It’s a map that shows where pirate attacks occur. You can even click on individual incidents to get more-detailed information.
The Caribbean is amazingly pirate-free, as is the Med, Australia, New Zealand, most of South America and many other places.
And, the best news is, it appears our route to Japan is 100% pirate free! What we’ll do after we get there is a tougher question…
And, on a different topic:
If you haven’t been following Kosmos’ adventures lately, it’s a good day to read their latest report:
It raises the issue of one of my deepest fears about boating, and one of the things which is really the greatest nuisance of cruising.
I have always had a rule which drives Roberta crazy. When at anchor, I don’t like to let the boat get out of sight. I like to know that if the wind comes up I can be back on the boat in minutes. I still remember the first time I had to break this rule. We were anchored off a small island, in the Med. The island was only about 2 miles around and Roberta insisted we explore the island. I couldn’t imagine being out of sight of the boat, and it took her a serious effort, and some harsh words, to get me to hike.
Over the years since, I’ve loosened up, and more relevantly, built confidence in my ground tackle. Depending on where we are, and how the skys look, I can now comfortably leave the boat for a few hours.

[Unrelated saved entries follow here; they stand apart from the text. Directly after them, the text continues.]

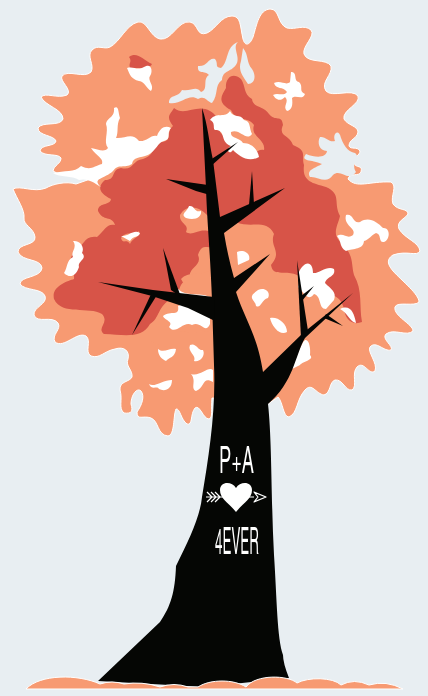
<!DOCTYPE html>
<html lang="en">
<head>
<meta charset="utf-8">
<title>P+A 4EVER</title>
<style>
:root { --sky: #e8eef2; --leaf: #f79a72; --leaf-deep: #d75448; --bark: #050604; --white: #fff; }
html, body { margin: 0; background: var(--sky); overflow: hidden; }
.tree { display: block; width: 428px; height: 696px; background: var(--sky); }
.canopy { fill: var(--leaf); stroke: var(--white); stroke-width: 1; }
.deep-leaves { fill: var(--leaf-deep); }
.light-leaves { fill: var(--leaf); }
.sky-gaps { fill: var(--sky); }
.white-gaps { fill: var(--white); }
.trunk { fill: var(--bark); }
.ground { fill: var(--leaf); stroke: var(--white); stroke-width: 1; }
.carving { fill: var(--white); font: 400 37px "TeX Gyre Heros Cn", "Liberation Sans", sans-serif; }
.heart { fill: var(--white); }
.arrow { fill: none; stroke: var(--white); stroke-width: 1.2; stroke-linejoin: round; }
</style>
</head>
<body>
<svg class="tree" viewBox="0 0 428 696" role="img" aria-label="Autumn tree with P+A 4EVER and a heart carved in its trunk">
  <path class="canopy" d="M92 50 C98 44 104 50 110 47 C120 42 126 25 138 22 C147 20 150 37 160 39 C172 41 178 20 190 22 C199 24 196 37 207 33 C216 29 221 16 232 16 C241 16 240 26 243 39 C245 47 250 45 253 37 C257 24 259 10 270 9 C280 9 277 24 287 28 C296 30 304 24 311 30 C316 36 302 46 304 54 C308 64 326 58 331 66 C333 75 320 82 326 91 C332 98 352 88 358 96 C361 104 342 110 344 119 C347 125 358 126 358 132 C357 139 349 139 349 146 C351 150 357 146 360 151 C360 156 353 156 354 163 C356 169 363 164 361 172 C359 177 350 172 348 179 C357 189 369 181 391 182 C398 186 390 196 393 204 C398 211 408 208 408 214 C405 219 396 221 399 229 C405 239 419 242 420 251 C417 257 407 250 393 255 C385 260 389 266 393 271 C402 281 419 294 419 302 C415 307 397 301 395 307 C393 316 413 324 413 331 C407 337 394 328 386 334 C381 339 394 346 391 350 C384 352 376 340 370 347 C367 352 378 363 375 371 C369 376 364 360 357 367 C351 374 358 386 352 390 C345 391 343 379 335 380 C329 382 331 393 324 395 C316 394 312 382 305 390 C296 400 298 413 289 417 C283 417 283 402 278 397 L268 404 L212 398 C211 410 213 418 209 419 C203 419 200 404 195 408 C190 414 193 426 187 424 C181 420 180 408 176 409 C173 416 175 435 168 436 C157 435 159 421 151 418 C143 415 137 421 137 412 C142 405 145 396 141 391 C137 387 131 395 131 404 C133 411 132 414 124 413 C118 408 123 400 120 390 C119 381 130 382 132 377 C133 370 125 366 128 359 C130 351 124 346 115 349 C104 351 100 359 91 356 C84 352 92 341 86 336 C77 331 64 349 55 342 C51 335 62 329 58 323 C52 315 37 324 34 315 C33 307 48 304 45 296 C42 288 25 291 20 284 C20 276 41 278 42 268 C41 258 22 262 18 252 C18 243 36 246 35 237 C34 228 23 225 24 218 C25 210 17 199 13 189 C20 185 34 193 46 188 C53 184 66 181 76 184 L99 176 C79 177 62 177 53 171 C54 165 61 164 61 158 C58 153 45 157 40 151 C41 144 55 147 56 141 C54 135 38 136 38 128 C42 121 60 127 63 119 C63 109 45 106 41 97 C46 92 57 99 67 95 C73 90 59 81 62 76 C68 69 84 79 91 72 C95 65 86 56 92 50Z"/>

  <g class="deep-leaves">
    <path d="M174 108 C185 117 197 103 210 111 C222 117 212 126 224 136 C232 141 242 139 245 153 C254 158 257 148 264 150 C266 139 250 137 254 125 C248 116 236 122 231 110 C216 102 222 95 226 88 C225 79 232 71 241 79 C246 86 243 94 252 99 C253 108 263 105 269 114 C275 122 282 114 283 125 C278 137 289 134 293 145 C308 151 301 156 304 165 C302 181 311 183 326 187 C342 194 333 203 340 216 C337 228 331 235 343 244 C354 257 351 263 354 275 C363 291 359 306 362 322 C352 326 345 319 344 309 C340 292 329 299 326 286 C311 293 306 280 297 275 C285 269 273 278 271 265 C283 251 269 247 274 234 C266 218 251 229 236 222 C224 220 220 231 214 240 C212 255 203 239 198 255 C203 266 187 268 190 278 C176 283 182 294 172 298 C157 307 160 318 150 324 C142 339 125 335 104 334 C96 328 110 323 102 314 C89 306 62 316 54 299 C51 286 68 281 74 279 C75 267 65 263 75 251 C84 246 84 235 97 237 C105 230 107 223 115 225 C112 215 103 222 98 211 C98 202 110 206 111 199 C99 193 97 187 105 180 C117 180 110 170 121 168 C134 171 132 160 143 159 C157 154 150 146 160 142 C174 142 165 132 173 126 C165 116 171 114 174 108Z"/>
    <path d="M129 57 C137 51 143 60 152 64 C148 71 139 66 131 69 C127 64 133 62 129 57Z"/>
  </g>

  <g class="light-leaves">
    <path d="M121 238 C127 230 134 236 139 231 C141 237 132 238 130 244 C126 238 123 245 121 238Z"/>
    <path d="M180 215 C187 203 200 207 208 216 L211 232 C199 227 193 237 186 232 C190 224 179 224 180 215Z"/>
    <path d="M154 327 C166 322 174 333 185 331 C195 337 207 326 215 335 L215 350 C185 350 160 350 144 337Z"/>
    <path d="M181 279 C188 271 201 276 211 270 L212 295 C200 298 188 293 181 279Z"/>
  </g>

  <g class="sky-gaps">
    <path d="M238 42 C232 47 240 56 237 63 C232 73 223 69 222 80 C214 86 219 94 212 103 C206 101 205 95 198 99 C188 93 182 105 169 103 C169 94 178 98 182 90 C191 92 196 85 201 92 C209 90 202 79 209 75 C205 70 197 75 198 66 C208 67 208 57 215 59 C219 64 214 67 221 68 C229 62 225 47 238 42Z"/>
    <path d="M243 48 C249 55 246 62 252 69 C257 77 254 84 248 84 C242 75 238 70 241 61Z"/>
    <path d="M320 137 C326 136 329 143 335 141 C332 133 339 128 341 138 C345 149 350 152 355 153 C362 159 350 162 356 172 C348 183 341 168 333 175 C326 185 318 176 310 177 C306 170 315 168 322 164 C311 159 300 162 306 154 C316 158 326 158 327 151 C319 151 317 142 320 137Z"/>
  </g>

  <g class="white-gaps">
    <path d="M114 108 C119 105 118 112 120 118 C116 125 119 132 116 138 C125 139 132 132 139 141 C147 142 151 134 157 136 C160 128 165 125 171 128 C166 134 172 139 164 141 C158 142 156 151 148 155 C140 158 133 157 132 164 C124 169 119 163 113 171 C105 179 91 178 101 187 C92 181 86 178 79 180 C72 175 60 178 53 173 C65 170 74 173 81 166 C91 171 94 166 102 164 C104 158 96 156 91 148 C98 149 104 153 108 148 C103 142 109 132 106 124 C107 117 115 118 114 108Z"/>
    <path d="M291 72 C298 72 293 81 299 82 C304 87 298 91 305 94 C302 101 296 94 292 98 C293 105 292 110 287 111 C282 106 290 102 285 97 C279 103 275 98 273 95 C278 92 283 97 287 92 C283 86 276 90 274 83 C281 80 286 86 290 82Z"/>
    <path d="M210 120 C217 111 225 119 230 111 C234 119 240 113 244 120 C251 121 249 128 252 134 C246 142 240 128 231 132 C230 139 240 137 243 143 C252 143 258 150 259 157 C248 163 239 156 233 150 C229 156 225 149 231 146 C220 142 226 132 217 130 C211 131 217 123 210 120Z"/>
    <path d="M346 215 C354 213 352 224 360 222 C369 216 377 222 383 228 C390 227 391 239 384 242 C378 243 382 234 376 233 C371 235 369 240 364 241 C363 250 354 248 346 251 C339 247 342 242 337 236 C344 232 347 240 353 235 C357 228 343 226 346 215Z"/>
    <path d="M73 241 C80 240 85 247 82 253 C88 259 77 261 79 267 C76 276 70 279 64 273 C68 267 66 261 73 257 C70 252 78 248 73 241Z"/>
    <path d="M127 68 C134 66 137 71 144 67 C152 62 153 72 150 76 C147 80 155 86 151 91 C146 88 145 82 139 81 C131 79 130 75 127 68Z"/>
    <path d="M178 289 C186 297 199 292 210 297 L210 324 C205 335 201 320 192 325 C183 320 176 336 169 327 C174 321 165 321 163 316 C171 310 180 317 178 306 C187 304 172 298 178 289Z"/>
    <path d="M302 267 C308 260 313 264 313 273 C319 274 327 265 334 269 C336 277 327 276 325 283 C331 289 337 292 334 300 L326 309 C318 309 322 296 314 294 C307 303 303 290 298 287 C302 281 294 277 302 267Z"/>
    <path d="M270 318 C277 316 287 323 287 332 C280 336 272 327 270 318Z"/>
    <path d="M258 290 C265 287 271 292 268 298 C261 300 261 309 256 306 C255 299 246 298 258 290Z"/>
    <path d="M303 342 C308 335 311 347 310 355 C315 360 303 361 300 365 L290 370Z"/>
    <path d="M189 206 C195 205 194 213 201 211 C202 217 195 221 186 218 C180 214 187 212 189 206Z"/>
    <path d="M237 252 C244 249 251 254 249 260 L238 265Z"/>
    <path d="M158 349 C164 354 170 347 176 349 C175 358 169 357 166 361 C162 359 158 356 158 349Z"/>
    <path d="M190 345 C196 342 198 351 203 350 C206 356 199 363 194 361 C197 355 187 352 190 345Z"/>
    <path d="M191 374 C200 377 208 366 213 370 L213 382 C202 376 205 388 196 391 C190 388 197 381 191 374Z"/>
    <path d="M149 384 C154 388 163 380 172 380 C172 389 165 392 159 389 C157 385 152 391 149 384Z"/>
    <path d="M121 236 C129 237 133 229 140 233 C139 238 133 235 130 241Z"/>
    <path d="M340 309 C350 304 354 312 356 323 C350 322 348 313 340 309Z"/>
  </g>

  <g class="trunk">
    <path d="M202 108 C208 125 209 143 213 160 Q217 192 220 217 L285 188 L224 233 Q228 257 234 278 L270 254 L236 292 C245 320 257 334 263 372 L303 333 L353 293 L305 338 C295 355 294 382 268 404 C272 440 271 500 274 555 C277 600 277 638 283 655 Q283 663 289 678 L205 687 L98 681 L160 622 C171 606 175 592 176 566 C189 540 200 517 202 497 C209 455 216 410 214 365 L212 300 C210 250 207 220 206 188Z"/>
    <polygon points="98,282 153,290 214,297 215,321 188,308 152,296"/>
    <polygon points="163,248 171,290 181,297"/>
    <polygon points="152,292 132,335 157,295"/>
    <polygon points="166,179 208,185 210,195 196,191"/>
    <polygon points="238,142 210,160 211,166"/>
    <polygon points="252,171 249,205 254,204"/>
    <polygon points="297,260 301,338 308,331"/>
    <polygon points="314,286 301,296 302,301"/>
    <polygon points="343,326 326,314 324,318"/>
  </g>

  <path class="ground" d="M26 689 C40 674 78 674 100 684 Q112 680 124 684 Q142 681 160 687 Q174 682 188 687 L198 687 C210 679 234 679 246 687 C256 674 288 675 297 683 C308 677 333 677 341 685 Q354 678 369 685 Q386 680 403 689Z"/>

  <g class="carving">
    <text x="219" y="473" textLength="35" lengthAdjust="spacingAndGlyphs">P+A</text>
    <text x="215" y="554" textLength="44" lengthAdjust="spacingAndGlyphs">4EVER</text>
  </g>
  <path class="arrow" d="M206 497 H254 M207 492 L212 497 L207 502 M211 492 L216 497 L211 502 M215 492 L220 497 L215 502 M254 492 L266 497 L254 502 L258 497Z"/>
  <path class="heart" d="M236 512 C229 503 220 499 220 490 C220 481 232 481 236 488 C240 481 252 481 252 490 C252 499 243 503 236 512Z"/>
</svg>
</body>
</html>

But, irregardless the weather, I’m never really comfortable out of sight of the boat while it is at anchor. I can’t imagine “leaving the boat at anchor for a day or two” so we can go inland exploring. Even if it were a completely protected anchorage, how do I leave the tender? There are few safe places in third world countries where it is safe to leave the tender for several days. And, if you lose the tender, in the middle of nowhere, it can be a long drive to go fetch a new one.